Some of those core fundamental principles of human interaction are timeless, and if we return to those that are quite simple, we can make really good spaces for adults to learn and innovate.

Theresa Torseth
In your hiring process, how do you discover if a person really possesses attributes like ‘learner’ and ‘innovator,’ or if s/he simply speaks well about them during the interview process?

Amy Donohue
I’m always interested to know the things that the person enjoys doing outside of her area of practice. There’s a lot of getting to know the person through a series of interviews.

Part of it is just trying to connect as humans and understand and listen. I’m always very interested in the questions that they have of me and about the practice. Similar to the way that we work with our employees, an interview is a conversation at the table. I’m just as delighted to learn what they have done in the past and what makes them interesting, and what they’re interested in as in their resume. I’m looking for some basics: do they make eye contact, can they hold a conversation, do you have a sense of humor—things like that.

Theresa Torseth
You can’t find the answers to those things in a keyword search! Do you have a favorite interview question?

Amy Donohue
I’m always, always interested to know what people are reading. It says a lot about a person’s interest in understanding the world. It’s about being curious. We have a whole group of curious learners here.

Theresa Torseth
Looking forward now, what’s the single biggest human factor that you believe will impact the future success or failure Bora?

Amy Donohue
We need to make sure that we’re listening at a very deep level to our client base. We can have a lot of impact with audiences that we have not yet reached. Homelessness, for example, is a terrible problem in all of the West Coast cities. As a firm, we’re trying to understand how we can use our skills and design thinking and our sense of responsibility to our city to help solve that problem.

In order to do that, we have to rethink the way that we typically would go about a project, then be very open to different perspectives. We will have to be open to letting what people need be the basis for the design in a very meaningful way.

So, it’s just ever sharpening our listening skills and making sure that we’re really hearing what people are looking for.

Theresa Torseth
It’s the holiday season—the time of year that promises to grant wishes. What’s your wish for the new year?

Amy Donohue
In the new year, I’d love to grow the practice to include some radical new thinkers. People who come to the table and help us to get sharper and better and to amplify our stories. Not to make us different, but to make us better.

We need to make sure that we’re listening at a very deep level to our client base. We can have a lot of impact with audiences that we have not yet reached

Theresa Torseth
If your wish comes true, you might be able to help make some movement towards solving the homeless problem you mentioned.

Amy Donohue
Yes, yes exactly!

Theresa Torseth
Here’s to wishes granted—and to your continued success!

About the Author

Managing Partner of Human Securities Executive Search, clients repeatedly turn to Theresa Torseth for her rigorous hiring process, revealing interviewing and astute assessment of the nuances of people.

By applying these attributes to both the candidates and her clients, she gets to know the organizations she works with—their structure, results they need to produce, and the specific weave of the human interactions. In the end, it’s her genuine curiosity and caring that make a difference.

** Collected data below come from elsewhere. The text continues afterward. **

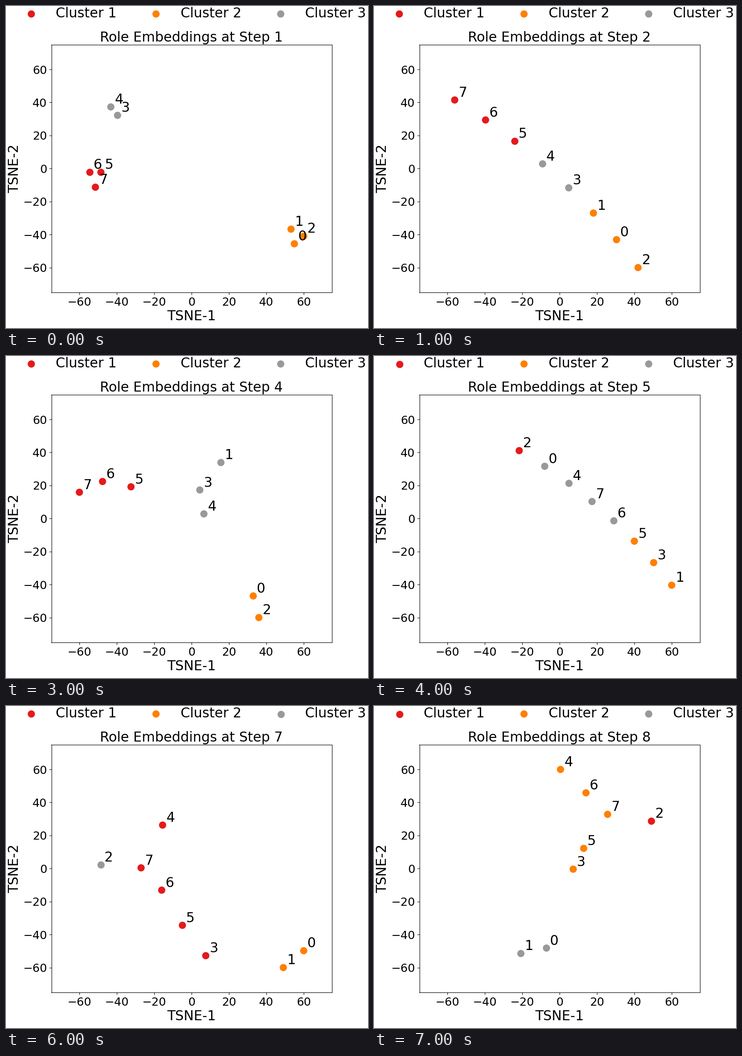
Recreate the animation shown at these times as a matplotlib script. Size 794 px wide and 706 px high, loop 8 s.

```python
import matplotlib.pyplot as plt
import numpy as np
from matplotlib.animation import FuncAnimation

W, H, DPI = 794, 706, 100
LEFT, RIGHT, TOP, BOTTOM = 99.5, 714.5, 84.8, 627.8
BIG, SMALL, DOT = 21.3, 18, 108
COLORS = ["#e41a1c", "#ff7f00", "#999999"]


def chain(roles, start, end=0, bend=0):
    """Space roles evenly along a parabola; bend is relative to the chord."""
    t = np.linspace(0, 1, len(roles))
    chord = end - start
    spots = start + chord * t + 4 * t * (1 - t) * bend * 1j * chord
    return {int(r): (z.real, z.imag) for r, z in zip(roles, spots)}


# Per step: the cluster of roles 0 to 7, then the chains they form.
STEPS = [
    ("11122000", chain("675", -54.4 - 2.3j, -48.5 - 2.3j, -1.53),
     chain("012", 55 - 45.6j, 60 - 41j, 1.14 - 0.19j),
     chain("34", -39.6 + 32.2j, -43.2 + 37.3j)),
    ("11122000", chain("76543102", -56.1 + 41.5j, 42 - 60j, 0.05)),
    ("11122200", chain("021", -23.2 - 17.3j, -15.1 - 12.3j, 2.46 + 0.15j),
     chain("435", 9.5 - 27.8j, 29.4 - 38.5j, 0.08j),
     chain("67", 51.8 - 51.1j, 60 - 55.8j)),
    ("12122000", chain("765", -60 + 15.9j, -32.4 + 19.2j, 0.18 + 0.03j),
     chain("134", 15.7 + 33.9j, 6.6 + 2.8j, -0.19 - 0.09j),
     chain("02", 33 - 46.9j, 36 - 60j)),
    ("21012122", chain("20476531", -21.6 + 41.3j, 60 - 40.4j, 0.05)),
    ("21012122", chain("204", -34.1 + 46.6j, -2.6 + 27.8j, -0.01 - 0.04j),
     chain("765", 9.3 + 9.3j, 26.8 - 18.5j),
     chain("31", 38.3 - 38.4j, 46.1 - 52.9j)),
    ("11200000", chain("765", -27 + 0.4j, -4.9 - 34.4j, 0.05 + 0.08j),
     chain("34", 7.6 - 52.8j, -15.5 + 26.3j),
     chain("01", 60 - 49.8j, 49.1 - 60j), chain("2", -48.5 + 2.2j)),
    ("22011111", chain("467", 0.5 + 60j, 25.7 + 32.8j, 0.01 - 0.03j),
     chain("53", 12.9 + 12.2j, 7.3 - 0.4j),
     chain("10", -20.7 - 51.5j, -7 - 48.2j), chain("2", 49.1 + 28.8j)),
]

plt.rcParams["font.family"] = "DejaVu Sans"
fig = plt.figure(figsize=(W / DPI, H / DPI), dpi=DPI, facecolor="white")
ax = fig.add_axes([LEFT / W, 1 - BOTTOM / H,
                   (RIGHT - LEFT) / W, (BOTTOM - TOP) / H])
ax.set(xlim=(-75, 75), ylim=(-75, 75))
ax.set_xticks(range(-60, 61, 20))
ax.set_yticks(range(-60, 61, 20))
ax.tick_params(labelsize=SMALL)
ax.set_xlabel("TSNE-1", fontsize=BIG, labelpad=3)
ax.set_ylabel("TSNE-2", fontsize=BIG, labelpad=3)
title = ax.set_title("", fontsize=BIG, pad=5)

# The legend lives on a layer measured in pixels from the top left.
layer = fig.add_axes([0, 0, 1, 1])
layer.set(xlim=(0, W), ylim=(H, 0))
layer.axis("off")
legend_x = 55.55 + 273.5 * np.arange(3)
for k, x in enumerate(legend_x):
    layer.text(x + 53.5, 25.3, f"Cluster {k + 1}", fontsize=BIG)

drawn = []


def update(i):
    while drawn:
        drawn.pop().remove()
    clusters, *chains = STEPS[i]
    spots = {role: p for c in chains for role, p in c.items()}
    title.set_text(f"Role Embeddings at Step {i + 1}")
    for k, color in enumerate(COLORS):
        members = [p for role, p in spots.items() if clusters[role] == str(k)]
        # One colour per member: a lone member gets a pixel-snapped marker.
        shades = [color] * len(members)
        drawn.append(ax.scatter(*zip(*members), s=DOT, c=shades))
        key = layer.scatter(legend_x[k], 17.5, s=DOT)
        key.set_color(shades)
        drawn.append(key)
    for role, (x, y) in spots.items():
        drawn.append(ax.text(x + 2, y + 2, str(role), fontsize=BIG))
    return drawn


anim = FuncAnimation(fig, update, frames=len(STEPS), interval=1000,
                     init_func=lambda: update(0), repeat=True, repeat_delay=0)
plt.show()
```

Theresa has led over 300 recruitment searches for executives in commercial real estate and accounting & finance. Over 90 percent of Human Securities assignments come from referrals or repeat clients.